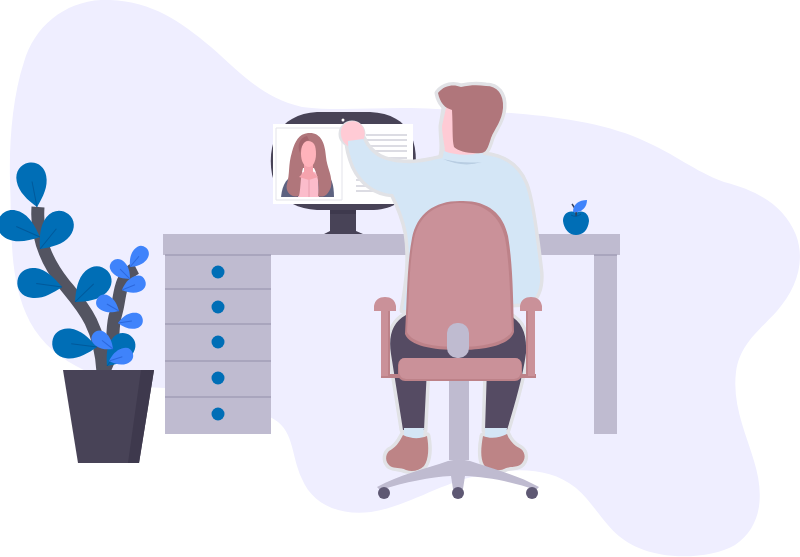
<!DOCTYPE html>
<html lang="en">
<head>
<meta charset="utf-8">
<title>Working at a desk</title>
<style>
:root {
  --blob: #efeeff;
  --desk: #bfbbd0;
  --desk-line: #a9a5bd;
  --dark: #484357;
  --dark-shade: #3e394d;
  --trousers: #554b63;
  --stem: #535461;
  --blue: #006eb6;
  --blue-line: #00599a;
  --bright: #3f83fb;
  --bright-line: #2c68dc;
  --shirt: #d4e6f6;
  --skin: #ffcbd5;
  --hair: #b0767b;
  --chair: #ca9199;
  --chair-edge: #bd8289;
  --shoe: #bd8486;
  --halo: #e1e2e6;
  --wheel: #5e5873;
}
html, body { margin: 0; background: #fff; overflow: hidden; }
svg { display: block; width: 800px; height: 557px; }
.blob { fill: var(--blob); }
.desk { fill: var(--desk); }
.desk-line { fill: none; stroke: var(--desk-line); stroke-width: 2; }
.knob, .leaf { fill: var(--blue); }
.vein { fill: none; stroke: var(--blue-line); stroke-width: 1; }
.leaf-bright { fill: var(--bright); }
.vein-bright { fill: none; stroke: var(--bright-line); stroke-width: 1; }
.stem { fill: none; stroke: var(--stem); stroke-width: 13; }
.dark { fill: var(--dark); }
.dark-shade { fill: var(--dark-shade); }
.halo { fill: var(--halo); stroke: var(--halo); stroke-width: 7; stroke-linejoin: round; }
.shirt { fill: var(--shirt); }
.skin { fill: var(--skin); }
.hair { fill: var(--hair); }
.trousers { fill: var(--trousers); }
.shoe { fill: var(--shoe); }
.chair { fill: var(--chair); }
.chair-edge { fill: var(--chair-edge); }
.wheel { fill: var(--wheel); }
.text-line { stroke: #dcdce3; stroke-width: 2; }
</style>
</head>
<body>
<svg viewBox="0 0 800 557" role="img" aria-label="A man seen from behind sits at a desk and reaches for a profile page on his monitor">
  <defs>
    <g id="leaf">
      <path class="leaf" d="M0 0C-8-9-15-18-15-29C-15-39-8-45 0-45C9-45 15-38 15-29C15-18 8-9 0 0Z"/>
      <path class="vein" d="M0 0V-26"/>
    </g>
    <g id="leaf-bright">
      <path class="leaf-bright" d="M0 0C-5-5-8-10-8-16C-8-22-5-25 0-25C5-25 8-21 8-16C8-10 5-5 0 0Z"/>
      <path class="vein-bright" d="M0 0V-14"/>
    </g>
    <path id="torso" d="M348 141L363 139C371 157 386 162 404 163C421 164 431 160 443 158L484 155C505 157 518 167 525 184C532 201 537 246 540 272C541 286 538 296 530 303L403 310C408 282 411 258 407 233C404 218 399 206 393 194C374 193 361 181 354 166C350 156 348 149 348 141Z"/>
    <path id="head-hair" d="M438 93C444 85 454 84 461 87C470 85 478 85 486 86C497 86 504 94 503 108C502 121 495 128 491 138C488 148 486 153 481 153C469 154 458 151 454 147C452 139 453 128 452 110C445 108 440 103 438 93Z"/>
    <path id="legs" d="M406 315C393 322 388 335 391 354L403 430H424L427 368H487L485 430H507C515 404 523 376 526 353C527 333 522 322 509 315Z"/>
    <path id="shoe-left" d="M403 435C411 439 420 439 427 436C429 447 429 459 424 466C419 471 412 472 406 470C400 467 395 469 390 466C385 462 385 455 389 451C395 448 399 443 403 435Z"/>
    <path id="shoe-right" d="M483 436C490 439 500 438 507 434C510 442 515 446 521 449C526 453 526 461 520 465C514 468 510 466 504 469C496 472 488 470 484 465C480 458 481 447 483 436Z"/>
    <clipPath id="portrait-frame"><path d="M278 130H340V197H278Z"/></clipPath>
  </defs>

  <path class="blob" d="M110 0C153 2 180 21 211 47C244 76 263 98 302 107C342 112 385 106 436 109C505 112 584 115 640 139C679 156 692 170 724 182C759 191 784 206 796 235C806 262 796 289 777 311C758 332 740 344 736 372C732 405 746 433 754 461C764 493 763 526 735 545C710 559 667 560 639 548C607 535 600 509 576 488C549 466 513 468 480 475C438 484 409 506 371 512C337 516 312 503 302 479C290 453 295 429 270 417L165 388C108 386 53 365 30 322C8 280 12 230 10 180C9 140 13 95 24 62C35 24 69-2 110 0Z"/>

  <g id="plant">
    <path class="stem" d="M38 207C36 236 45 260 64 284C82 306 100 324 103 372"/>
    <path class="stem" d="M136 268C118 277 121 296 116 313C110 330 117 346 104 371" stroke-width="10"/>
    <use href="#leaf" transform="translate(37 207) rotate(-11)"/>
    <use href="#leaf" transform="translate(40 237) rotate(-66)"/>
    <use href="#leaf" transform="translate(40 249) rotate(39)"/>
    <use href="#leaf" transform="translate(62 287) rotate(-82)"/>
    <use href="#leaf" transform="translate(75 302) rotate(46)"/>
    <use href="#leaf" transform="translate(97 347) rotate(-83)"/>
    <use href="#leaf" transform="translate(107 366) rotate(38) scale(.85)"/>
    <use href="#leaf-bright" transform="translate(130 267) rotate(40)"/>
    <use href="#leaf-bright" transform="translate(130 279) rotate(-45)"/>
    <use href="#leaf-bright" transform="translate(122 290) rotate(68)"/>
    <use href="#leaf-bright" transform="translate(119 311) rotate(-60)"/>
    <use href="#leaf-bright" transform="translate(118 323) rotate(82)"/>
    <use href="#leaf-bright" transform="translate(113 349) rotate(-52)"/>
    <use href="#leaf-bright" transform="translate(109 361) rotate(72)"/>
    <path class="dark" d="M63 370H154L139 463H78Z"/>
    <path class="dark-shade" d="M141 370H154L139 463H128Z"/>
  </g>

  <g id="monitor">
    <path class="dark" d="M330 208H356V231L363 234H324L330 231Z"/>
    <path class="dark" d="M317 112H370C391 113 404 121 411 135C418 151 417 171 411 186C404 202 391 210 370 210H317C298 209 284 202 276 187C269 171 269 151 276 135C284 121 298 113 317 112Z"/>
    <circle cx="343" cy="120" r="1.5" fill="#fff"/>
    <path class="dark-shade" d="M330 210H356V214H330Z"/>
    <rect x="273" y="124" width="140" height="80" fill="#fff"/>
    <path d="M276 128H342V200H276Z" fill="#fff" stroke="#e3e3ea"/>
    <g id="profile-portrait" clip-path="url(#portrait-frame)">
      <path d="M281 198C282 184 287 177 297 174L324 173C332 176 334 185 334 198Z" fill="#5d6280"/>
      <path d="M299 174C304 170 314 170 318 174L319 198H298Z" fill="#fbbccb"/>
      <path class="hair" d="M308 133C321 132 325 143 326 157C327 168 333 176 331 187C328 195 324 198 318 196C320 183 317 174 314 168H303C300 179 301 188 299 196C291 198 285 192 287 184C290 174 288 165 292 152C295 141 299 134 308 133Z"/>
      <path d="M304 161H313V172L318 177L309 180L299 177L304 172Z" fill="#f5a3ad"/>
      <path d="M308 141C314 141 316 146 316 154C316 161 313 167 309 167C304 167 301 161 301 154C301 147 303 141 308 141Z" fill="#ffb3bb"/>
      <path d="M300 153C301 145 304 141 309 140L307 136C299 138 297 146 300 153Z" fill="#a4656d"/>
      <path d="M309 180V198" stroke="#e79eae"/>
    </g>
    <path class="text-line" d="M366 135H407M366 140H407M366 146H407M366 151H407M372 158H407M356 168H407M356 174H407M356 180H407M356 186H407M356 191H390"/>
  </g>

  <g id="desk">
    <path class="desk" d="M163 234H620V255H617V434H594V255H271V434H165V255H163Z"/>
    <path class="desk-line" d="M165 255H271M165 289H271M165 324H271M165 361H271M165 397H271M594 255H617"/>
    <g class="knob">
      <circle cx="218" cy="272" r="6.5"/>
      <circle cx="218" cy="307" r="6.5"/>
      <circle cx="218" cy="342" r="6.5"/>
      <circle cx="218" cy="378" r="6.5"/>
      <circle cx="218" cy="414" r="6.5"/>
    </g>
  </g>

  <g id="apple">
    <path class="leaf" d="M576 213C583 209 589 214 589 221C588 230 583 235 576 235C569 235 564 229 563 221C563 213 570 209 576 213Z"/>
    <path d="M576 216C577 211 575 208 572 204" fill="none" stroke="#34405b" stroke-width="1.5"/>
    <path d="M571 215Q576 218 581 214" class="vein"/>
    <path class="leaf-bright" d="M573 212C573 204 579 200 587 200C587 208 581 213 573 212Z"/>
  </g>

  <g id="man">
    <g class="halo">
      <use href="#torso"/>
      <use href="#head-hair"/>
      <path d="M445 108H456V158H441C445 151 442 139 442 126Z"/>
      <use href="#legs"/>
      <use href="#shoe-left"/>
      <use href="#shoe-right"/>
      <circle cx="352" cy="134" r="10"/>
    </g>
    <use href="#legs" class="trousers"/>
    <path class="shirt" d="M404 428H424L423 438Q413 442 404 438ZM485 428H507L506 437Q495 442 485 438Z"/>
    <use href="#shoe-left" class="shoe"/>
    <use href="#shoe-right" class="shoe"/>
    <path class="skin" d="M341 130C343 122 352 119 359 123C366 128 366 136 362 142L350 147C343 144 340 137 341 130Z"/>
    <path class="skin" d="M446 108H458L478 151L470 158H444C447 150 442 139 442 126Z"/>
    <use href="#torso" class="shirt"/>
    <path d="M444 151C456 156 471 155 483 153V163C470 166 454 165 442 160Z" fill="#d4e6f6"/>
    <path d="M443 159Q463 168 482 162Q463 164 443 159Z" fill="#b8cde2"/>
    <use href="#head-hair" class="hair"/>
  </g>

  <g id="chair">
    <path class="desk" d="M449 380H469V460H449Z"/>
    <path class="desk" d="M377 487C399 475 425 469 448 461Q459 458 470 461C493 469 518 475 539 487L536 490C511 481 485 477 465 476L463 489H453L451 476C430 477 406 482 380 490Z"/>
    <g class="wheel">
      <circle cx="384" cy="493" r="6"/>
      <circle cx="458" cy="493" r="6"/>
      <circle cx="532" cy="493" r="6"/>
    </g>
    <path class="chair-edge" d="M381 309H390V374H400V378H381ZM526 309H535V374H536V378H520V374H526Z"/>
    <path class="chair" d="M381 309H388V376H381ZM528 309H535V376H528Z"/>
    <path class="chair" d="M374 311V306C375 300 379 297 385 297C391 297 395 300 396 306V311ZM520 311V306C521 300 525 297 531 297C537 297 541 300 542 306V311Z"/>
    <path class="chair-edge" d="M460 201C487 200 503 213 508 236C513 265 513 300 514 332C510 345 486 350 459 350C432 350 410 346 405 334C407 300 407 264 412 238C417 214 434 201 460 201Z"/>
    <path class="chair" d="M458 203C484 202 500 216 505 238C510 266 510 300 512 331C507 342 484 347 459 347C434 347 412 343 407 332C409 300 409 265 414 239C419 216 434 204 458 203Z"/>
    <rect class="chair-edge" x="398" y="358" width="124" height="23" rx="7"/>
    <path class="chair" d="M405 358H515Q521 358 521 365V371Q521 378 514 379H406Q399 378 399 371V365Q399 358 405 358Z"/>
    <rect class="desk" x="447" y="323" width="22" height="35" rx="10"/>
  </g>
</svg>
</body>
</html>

==

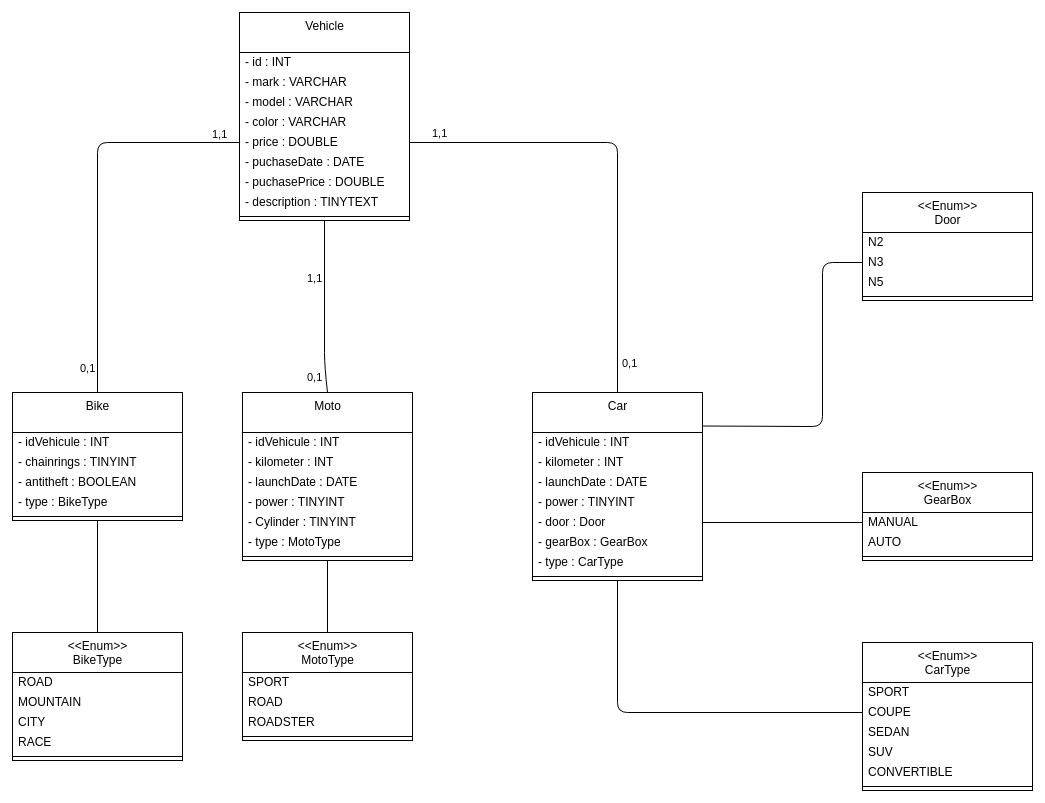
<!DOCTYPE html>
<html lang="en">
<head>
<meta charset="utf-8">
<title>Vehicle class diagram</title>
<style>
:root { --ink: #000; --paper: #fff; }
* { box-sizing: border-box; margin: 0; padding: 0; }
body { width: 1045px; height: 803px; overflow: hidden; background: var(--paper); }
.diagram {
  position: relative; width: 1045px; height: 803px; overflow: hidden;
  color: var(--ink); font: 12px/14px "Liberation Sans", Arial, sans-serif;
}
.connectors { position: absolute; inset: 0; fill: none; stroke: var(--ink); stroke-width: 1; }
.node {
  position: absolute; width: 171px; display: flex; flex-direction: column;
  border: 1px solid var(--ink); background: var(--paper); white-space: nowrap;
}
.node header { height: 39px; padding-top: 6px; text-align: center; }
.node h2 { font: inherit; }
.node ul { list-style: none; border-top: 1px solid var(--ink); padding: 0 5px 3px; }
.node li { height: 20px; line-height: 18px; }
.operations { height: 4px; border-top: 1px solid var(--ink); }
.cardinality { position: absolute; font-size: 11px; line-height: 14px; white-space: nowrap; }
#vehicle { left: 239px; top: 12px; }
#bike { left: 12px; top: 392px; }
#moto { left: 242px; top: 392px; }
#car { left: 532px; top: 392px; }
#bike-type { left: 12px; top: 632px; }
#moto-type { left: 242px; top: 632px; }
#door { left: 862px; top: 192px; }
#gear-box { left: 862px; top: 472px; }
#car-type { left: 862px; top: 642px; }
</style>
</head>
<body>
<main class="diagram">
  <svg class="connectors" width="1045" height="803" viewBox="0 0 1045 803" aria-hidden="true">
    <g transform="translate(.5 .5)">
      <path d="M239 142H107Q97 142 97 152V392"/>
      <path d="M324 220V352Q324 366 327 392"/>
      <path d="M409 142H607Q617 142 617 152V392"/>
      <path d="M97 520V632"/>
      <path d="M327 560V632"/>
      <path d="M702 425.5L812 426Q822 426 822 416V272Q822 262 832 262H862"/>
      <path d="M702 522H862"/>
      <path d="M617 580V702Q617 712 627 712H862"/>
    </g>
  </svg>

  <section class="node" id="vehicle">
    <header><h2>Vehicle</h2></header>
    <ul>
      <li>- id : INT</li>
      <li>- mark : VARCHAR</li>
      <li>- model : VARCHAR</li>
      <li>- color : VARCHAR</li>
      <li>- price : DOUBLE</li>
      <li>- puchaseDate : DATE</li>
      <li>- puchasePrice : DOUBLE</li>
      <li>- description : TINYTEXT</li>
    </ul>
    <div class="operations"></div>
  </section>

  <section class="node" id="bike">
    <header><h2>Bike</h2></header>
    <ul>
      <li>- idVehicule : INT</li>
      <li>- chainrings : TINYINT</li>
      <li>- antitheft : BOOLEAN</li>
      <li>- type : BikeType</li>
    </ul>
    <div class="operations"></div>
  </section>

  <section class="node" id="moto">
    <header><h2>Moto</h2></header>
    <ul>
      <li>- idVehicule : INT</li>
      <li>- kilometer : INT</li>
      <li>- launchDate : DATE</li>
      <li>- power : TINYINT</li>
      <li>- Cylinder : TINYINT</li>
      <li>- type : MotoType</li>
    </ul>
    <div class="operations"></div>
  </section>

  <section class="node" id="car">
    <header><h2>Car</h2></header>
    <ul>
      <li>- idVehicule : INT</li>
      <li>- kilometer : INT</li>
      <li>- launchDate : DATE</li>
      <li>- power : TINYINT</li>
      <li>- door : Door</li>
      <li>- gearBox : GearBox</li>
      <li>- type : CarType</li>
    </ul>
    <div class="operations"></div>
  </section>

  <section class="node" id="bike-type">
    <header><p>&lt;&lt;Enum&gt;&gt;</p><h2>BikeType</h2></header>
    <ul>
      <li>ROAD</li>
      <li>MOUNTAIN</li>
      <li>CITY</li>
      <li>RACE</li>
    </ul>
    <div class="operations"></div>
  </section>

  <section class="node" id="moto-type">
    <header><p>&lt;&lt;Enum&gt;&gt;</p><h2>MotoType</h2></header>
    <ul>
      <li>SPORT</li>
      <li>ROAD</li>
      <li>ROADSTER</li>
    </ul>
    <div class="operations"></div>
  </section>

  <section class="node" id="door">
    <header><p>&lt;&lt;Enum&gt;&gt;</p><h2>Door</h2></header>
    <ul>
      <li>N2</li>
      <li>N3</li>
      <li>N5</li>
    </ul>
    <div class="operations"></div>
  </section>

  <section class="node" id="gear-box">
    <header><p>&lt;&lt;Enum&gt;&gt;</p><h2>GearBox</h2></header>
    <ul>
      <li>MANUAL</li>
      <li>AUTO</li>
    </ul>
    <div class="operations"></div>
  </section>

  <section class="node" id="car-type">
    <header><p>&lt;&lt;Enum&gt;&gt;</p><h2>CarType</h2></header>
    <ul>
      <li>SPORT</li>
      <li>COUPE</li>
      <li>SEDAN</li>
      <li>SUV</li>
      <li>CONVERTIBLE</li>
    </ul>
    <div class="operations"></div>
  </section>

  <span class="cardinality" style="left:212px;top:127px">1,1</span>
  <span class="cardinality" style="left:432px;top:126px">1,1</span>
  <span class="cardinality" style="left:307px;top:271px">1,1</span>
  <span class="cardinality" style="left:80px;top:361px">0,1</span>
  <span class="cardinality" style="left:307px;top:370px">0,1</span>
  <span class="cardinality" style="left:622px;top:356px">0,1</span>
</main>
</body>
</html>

--

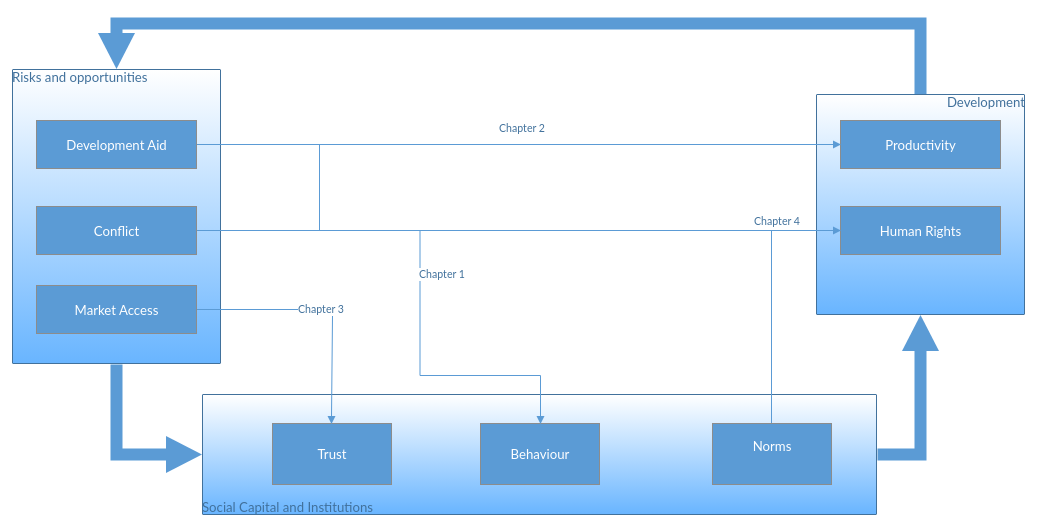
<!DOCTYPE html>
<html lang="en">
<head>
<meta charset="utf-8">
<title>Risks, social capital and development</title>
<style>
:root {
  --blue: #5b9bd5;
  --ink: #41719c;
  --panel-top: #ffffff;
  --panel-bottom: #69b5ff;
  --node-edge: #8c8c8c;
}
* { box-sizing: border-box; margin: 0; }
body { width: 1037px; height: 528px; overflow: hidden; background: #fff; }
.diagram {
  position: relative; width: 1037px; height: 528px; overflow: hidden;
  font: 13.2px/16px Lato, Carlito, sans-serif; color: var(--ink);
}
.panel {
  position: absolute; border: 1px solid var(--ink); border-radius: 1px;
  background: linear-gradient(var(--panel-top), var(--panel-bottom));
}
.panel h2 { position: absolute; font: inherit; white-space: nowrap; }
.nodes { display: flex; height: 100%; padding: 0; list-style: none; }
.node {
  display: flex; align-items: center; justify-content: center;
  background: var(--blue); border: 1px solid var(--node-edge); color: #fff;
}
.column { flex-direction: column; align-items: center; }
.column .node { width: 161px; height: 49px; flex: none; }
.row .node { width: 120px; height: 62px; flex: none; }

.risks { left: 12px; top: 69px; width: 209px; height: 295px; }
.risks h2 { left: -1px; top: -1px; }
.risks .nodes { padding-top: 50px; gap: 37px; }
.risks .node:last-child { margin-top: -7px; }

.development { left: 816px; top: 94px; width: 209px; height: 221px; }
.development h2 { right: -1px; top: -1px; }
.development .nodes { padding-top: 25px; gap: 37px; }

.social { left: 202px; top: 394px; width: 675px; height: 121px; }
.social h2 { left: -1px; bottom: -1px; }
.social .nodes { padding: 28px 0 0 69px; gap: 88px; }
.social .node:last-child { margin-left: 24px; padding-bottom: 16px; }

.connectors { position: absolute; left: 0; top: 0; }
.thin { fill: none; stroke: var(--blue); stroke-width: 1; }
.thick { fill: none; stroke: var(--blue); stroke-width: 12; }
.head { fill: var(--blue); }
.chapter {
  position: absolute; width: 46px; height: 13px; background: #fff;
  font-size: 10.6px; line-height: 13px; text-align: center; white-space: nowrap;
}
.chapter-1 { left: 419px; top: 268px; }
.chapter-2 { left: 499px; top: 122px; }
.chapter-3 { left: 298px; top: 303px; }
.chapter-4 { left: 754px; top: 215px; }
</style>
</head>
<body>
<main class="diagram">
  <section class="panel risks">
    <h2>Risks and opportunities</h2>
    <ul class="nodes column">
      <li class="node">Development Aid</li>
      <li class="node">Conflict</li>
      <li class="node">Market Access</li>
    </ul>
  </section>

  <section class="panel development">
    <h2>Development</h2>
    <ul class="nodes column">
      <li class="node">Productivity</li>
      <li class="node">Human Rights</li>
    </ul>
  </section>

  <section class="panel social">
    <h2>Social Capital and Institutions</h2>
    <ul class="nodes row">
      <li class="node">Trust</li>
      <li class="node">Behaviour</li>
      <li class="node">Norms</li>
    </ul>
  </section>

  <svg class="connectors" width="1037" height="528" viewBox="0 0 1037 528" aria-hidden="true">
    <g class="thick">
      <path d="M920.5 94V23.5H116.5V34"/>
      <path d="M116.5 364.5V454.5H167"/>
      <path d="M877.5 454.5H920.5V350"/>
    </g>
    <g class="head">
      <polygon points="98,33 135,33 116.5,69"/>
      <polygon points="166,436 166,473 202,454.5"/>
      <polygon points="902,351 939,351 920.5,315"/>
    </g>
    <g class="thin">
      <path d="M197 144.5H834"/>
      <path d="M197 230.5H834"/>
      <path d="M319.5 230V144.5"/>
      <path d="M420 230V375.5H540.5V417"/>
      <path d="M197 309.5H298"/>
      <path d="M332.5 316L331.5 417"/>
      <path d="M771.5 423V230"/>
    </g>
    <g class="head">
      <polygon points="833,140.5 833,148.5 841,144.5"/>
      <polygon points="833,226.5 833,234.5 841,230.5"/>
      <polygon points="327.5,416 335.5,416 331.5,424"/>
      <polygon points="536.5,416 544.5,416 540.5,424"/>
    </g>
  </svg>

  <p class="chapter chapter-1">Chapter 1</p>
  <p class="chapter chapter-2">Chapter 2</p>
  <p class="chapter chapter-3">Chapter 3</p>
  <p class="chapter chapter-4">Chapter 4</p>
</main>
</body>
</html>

> **Assignment**
Take the line above containing "position: absolute; border: 1px", the line containing "50px; gap: 37px;", and all lines in between, and copy them exactly without anything else.

> **Result**
  position: absolute; border: 1px solid var(--ink); border-radius: 1px;
  background: linear-gradient(var(--panel-top), var(--panel-bottom));
}
.panel h2 { position: absolute; font: inherit; white-space: nowrap; }
.nodes { display: flex; height: 100%; padding: 0; list-style: none; }
.node {
  display: flex; align-items: center; justify-content: center;
  background: var(--blue); border: 1px solid var(--node-edge); color: #fff;
}
.column { flex-direction: column; align-items: center; }
.column .node { width: 161px; height: 49px; flex: none; }
.row .node { width: 120px; height: 62px; flex: none; }

.risks { left: 12px; top: 69px; width: 209px; height: 295px; }
.risks h2 { left: -1px; top: -1px; }
.risks .nodes { padding-top: 50px; gap: 37px; }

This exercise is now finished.